Women can add interval exercises to almost any cardiovascular workout. In aerobic dance, dance class, Zumba or hip hop, music selections with a variety of beats per minute encourage speed intervals. You may do a slow number with simpler steps such as marching, or grapevines that use your full range of motion. Then switch to a faster routine with fast kicks, high jumps or deep squats and lunges. If your dance workout has a brisk but steady pace, use the breaks between songs to do 30-seconds of interval exercises such as running in place with your knees high, burpees, squat jumps or skipping rope.
Many women beginning cardiovascular regimens opt for walking, jogging or running. Make the workout more vigorous by employing your own form of fartlek training. This Swedish interval training strategy loosely consists of warming up, moving at a vigorous pace, doing a speed interval, recovering and then repeating the process. If you walk for one hour, spend every five minutes doing a 30-second speed-walk. If you jog or run, pepper your workout with sprints and recovery periods. Consider varying your route as well, so that intervals consist of running up a steep hill and recovery periods are walking downhill.
Circuit training gives your an aerobic, flexibility and strengthening workout in one session. For women, combination workouts such as these are important because, as they age, they lose muscles mass and bone density, placing them at risk of developing osteoporosis. Begin an exercise circuit on a cardiovascular machines set on an interval program to keep the pace intense. Move quickly between stations so that you keep your heart rate high. A circuit might include interval training on an elliptical for up to 10 minutes, followed by doing pushups, crunches, situps, bench presses, hamstring curls, triceps dips and jumping jacks. Add more cardiovascular work by exercising on a stationary cycle, running on a treadmill or climbing a stair treadmill.

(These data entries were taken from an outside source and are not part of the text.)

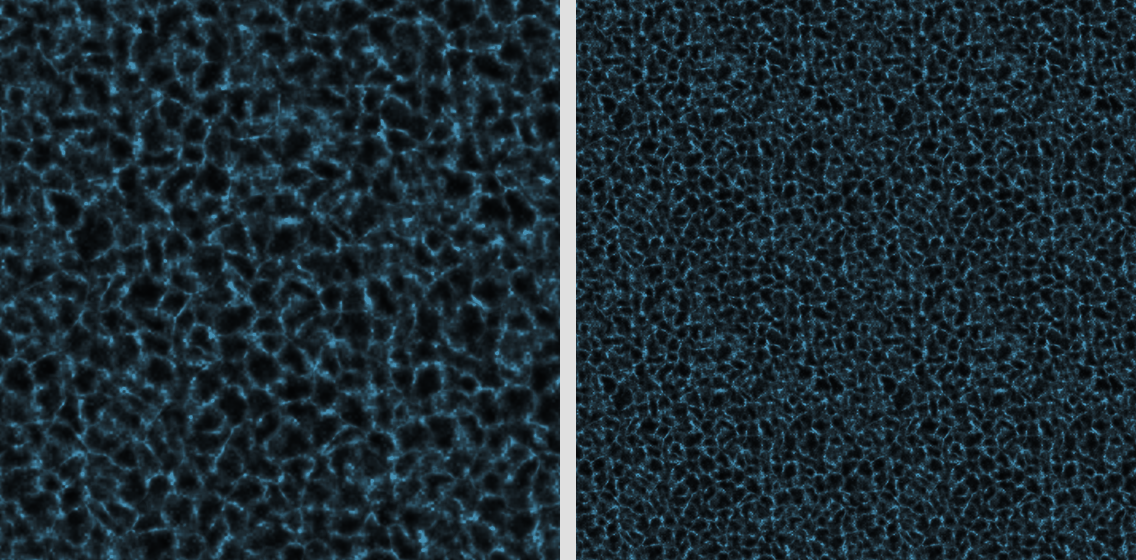
Left, the tile; right, the same tile 2 across and 2 down.
A three.js fragment shader for this texture:

```glsl
// Glowing blue web of grainy organic veins around dark cells, tiling seamlessly.
varying vec2 vUv;

vec2 hash2(vec2 p) {
  vec3 q = fract(p.xyx * vec3(0.1031, 0.1030, 0.0973));
  q += dot(q, q.yzx + 33.33);
  return fract((q.xx + q.yz) * q.zy);
}

// Layered sines with whole-number frequencies, so the field wraps; deviation near 1.
float waves(vec2 uv, float freq, float seed) {
  float sum = 0.0;
  for (int i = 0; i < 6; i++) {
    float k = float(i);
    float angle = k * 2.4 + seed;
    vec2 dir = floor(freq * (0.7 + 0.12 * k) * vec2(cos(angle), sin(angle)) + 0.5);
    sum += sin(6.2831853 * dot(dir, uv) + seed * (k + 1.7) * (k + 2.3));
  }
  return sum / 1.73;
}

// Cellular veins: brightest where the two nearest cell centres are equally far.
float veins(vec2 uv, float count, float seed, float falloff) {
  vec2 p = uv * count;
  vec2 cell = floor(p);
  float nearest = 9.0;
  float second = 9.0;
  for (int y = -1; y <= 1; y++) {
    for (int x = -1; x <= 1; x++) {
      vec2 id = cell + vec2(float(x), float(y));
      vec2 centre = id + 0.05 + 0.9 * hash2(mod(id, count) + seed);
      float d = distance(p, centre);
      second = min(second, max(nearest, d));
      nearest = min(nearest, d);
    }
  }
  float gap = second - nearest;
  return exp(-falloff * (sqrt(gap * gap + 0.015) - 0.1));
}

// Soft square specks: x is even grain, y holds rare bright dots.
vec2 specks(vec2 uv, float count) {
  vec2 p = uv * count;
  vec2 cell = floor(p);
  vec2 f = smoothstep(0.1, 0.9, p - cell);
  vec2 sum = vec2(0.0);
  for (int y = 0; y <= 1; y++) {
    for (int x = 0; x <= 1; x++) {
      vec2 corner = vec2(float(x), float(y));
      vec2 weight = mix(1.0 - f, f, corner);
      vec2 h = hash2(mod(cell + corner, count) + 7.0);
      sum += weight.x * weight.y * vec2(h.x, smoothstep(0.84, 1.0, h.y));
    }
  }
  return sum;
}

void main() {
  // Bend the web at two scales.
  vec2 uv = vUv;
  uv += 0.0065 * vec2(waves(vUv, 8.0, 1.3), waves(vUv, 8.0, 4.1));
  uv += 0.0022 * vec2(waves(vUv, 25.0, 2.6), waves(vUv, 25.0, 5.7));

  // Main veins with finer, fainter strands between them.
  float trunk = veins(uv, 20.0, 11.0, 3.4);
  float strand = veins(uv + 0.013, 31.0, 53.0, 3.0);
  float strength = 0.97 + 0.16 * waves(vUv, 13.0, 3.4) + 0.24 * waves(vUv, 30.0, 0.8);
  float light = trunk + 0.5 * strand * (0.2 + trunk);
  light *= clamp(strength, 0.35, 1.9);

  // Grain breaks up the veins and leaves dots in the haze.
  vec2 grain = specks(vUv, 176.0);
  light *= 0.66 + 0.6 * grain.x;
  light += grain.y * (0.12 + 0.35 * light);

  // Black through slate to bright blue.
  vec3 black = vec3(0.008, 0.01, 0.012);
  vec3 slate = vec3(0.105, 0.155, 0.182);
  vec3 blue = vec3(0.27, 0.56, 0.70);
  vec3 colour = mix(black, slate, clamp(light / 0.75, 0.0, 1.0));
  colour = mix(colour, blue, pow(clamp((light - 0.75) / 1.5, 0.0, 1.0), 1.25));
  gl_FragColor = vec4(colour, 1.0);
}
```
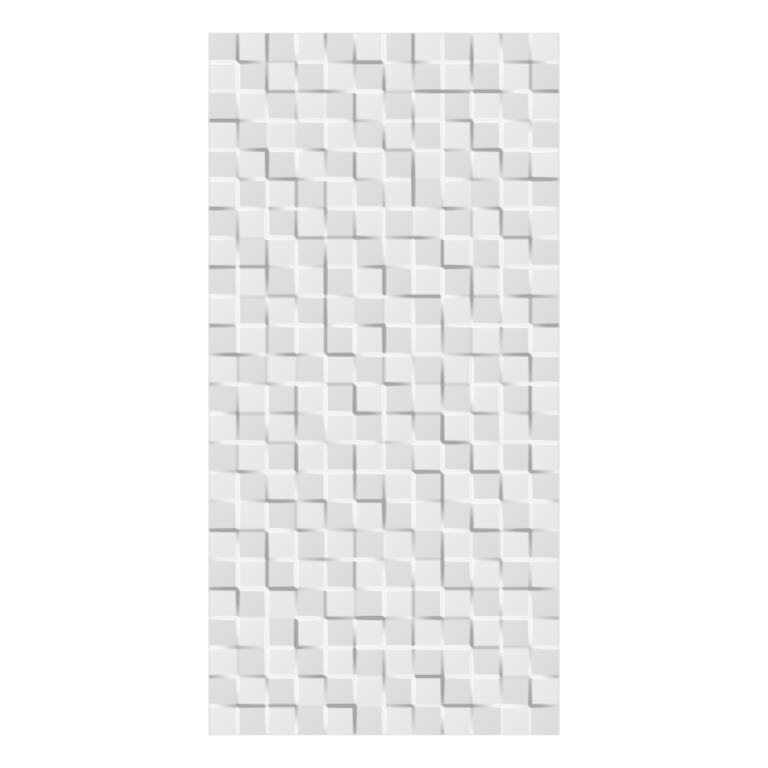
Write a WebGL 1 fragment shader that draws this texture.

```glsl
precision highp float;
// Tall white wall tile, 12 by 24 embossed squares tilted at random, on white.

uniform vec2 u_resolution;

const vec2 GRID = vec2(12.0, 24.0);

float hash(vec2 p) {
  vec3 q = fract(p.xyx * vec3(0.1031, 0.1030, 0.0973));
  q += dot(q, q.yzx + 33.33);
  return fract((q.x + q.y) * q.z);
}

// Height of one tilted square, its plane extended to point p
float facet(vec2 cell, vec2 p) {
  cell = clamp(cell, vec2(0.0), GRID - 1.0);
  vec2 local = p - cell - 0.5;
  float slope = 0.5 - mod(cell.x + cell.y, 2.0);
  float along = hash(cell + 41.0) < 0.5 ? local.x : local.y;
  return slope * along + 0.95 * (hash(cell + 7.0) - 0.5);
}

// Neighbouring squares joined by narrow bevels
float relief(vec2 p) {
  vec2 c = floor(p - 0.5);
  vec2 w = smoothstep(0.42, 0.58, p - 0.5 - c);
  float low = mix(facet(c, p), facet(c + vec2(1.0, 0.0), p), w.x);
  float high = mix(facet(c + vec2(0.0, 1.0), p), facet(c + 1.0, p), w.x);
  return mix(low, high, w.y);
}

void main() {
  float size = min(u_resolution.x, u_resolution.y);
  vec2 p = (gl_FragCoord.xy - 0.5 * u_resolution) / (size * 0.0381) + 0.5 * GRID;
  float pixel = 1.0 / (size * 0.0381);

  // Light from the lower left: slope along the diagonal
  vec2 e = vec2(0.03);
  float slope = (relief(p + e) - relief(p - e)) / (2.0 * e.x);
  float tone = clamp(0.893 + 0.045 * slope, 0.66, 0.955);

  // Faint shading across each square
  vec2 local = fract(p) - 0.5;
  tone += 0.012 * (local.y - local.x) + 0.008 * (hash(floor(p) + 90.0) - 0.5);

  // Soft rim and outline of the tile
  vec2 d = abs(p - 0.5 * GRID) - 0.5 * GRID;
  float edge = max(d.x, d.y);
  tone = mix(tone, 0.87, 0.6 * smoothstep(-0.1, 0.0, edge));
  float outside = smoothstep(-pixel, pixel, edge);
  gl_FragColor = vec4(vec3(mix(tone, 1.0, outside)), 1.0);
}
```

Aerobic exercise and interval training come together in most boot camp workouts. Like circuit training, the goal is to keep you moving and challenged with full-body exercises. A 40-year-old woman should strive to hit a target heart rate of around 145 beats per minute by doing high-impact calisthenics such as jumping jacks, military-style pushups, climbing a rope ladder, hauling a bag of sand across a field and kickboxing. Interval moves that also get women into the range of their target heart rate include sprinting uphill, leaping over hurdles, jumping up and down from a platform, moving through an obstacle course and doing deep squats.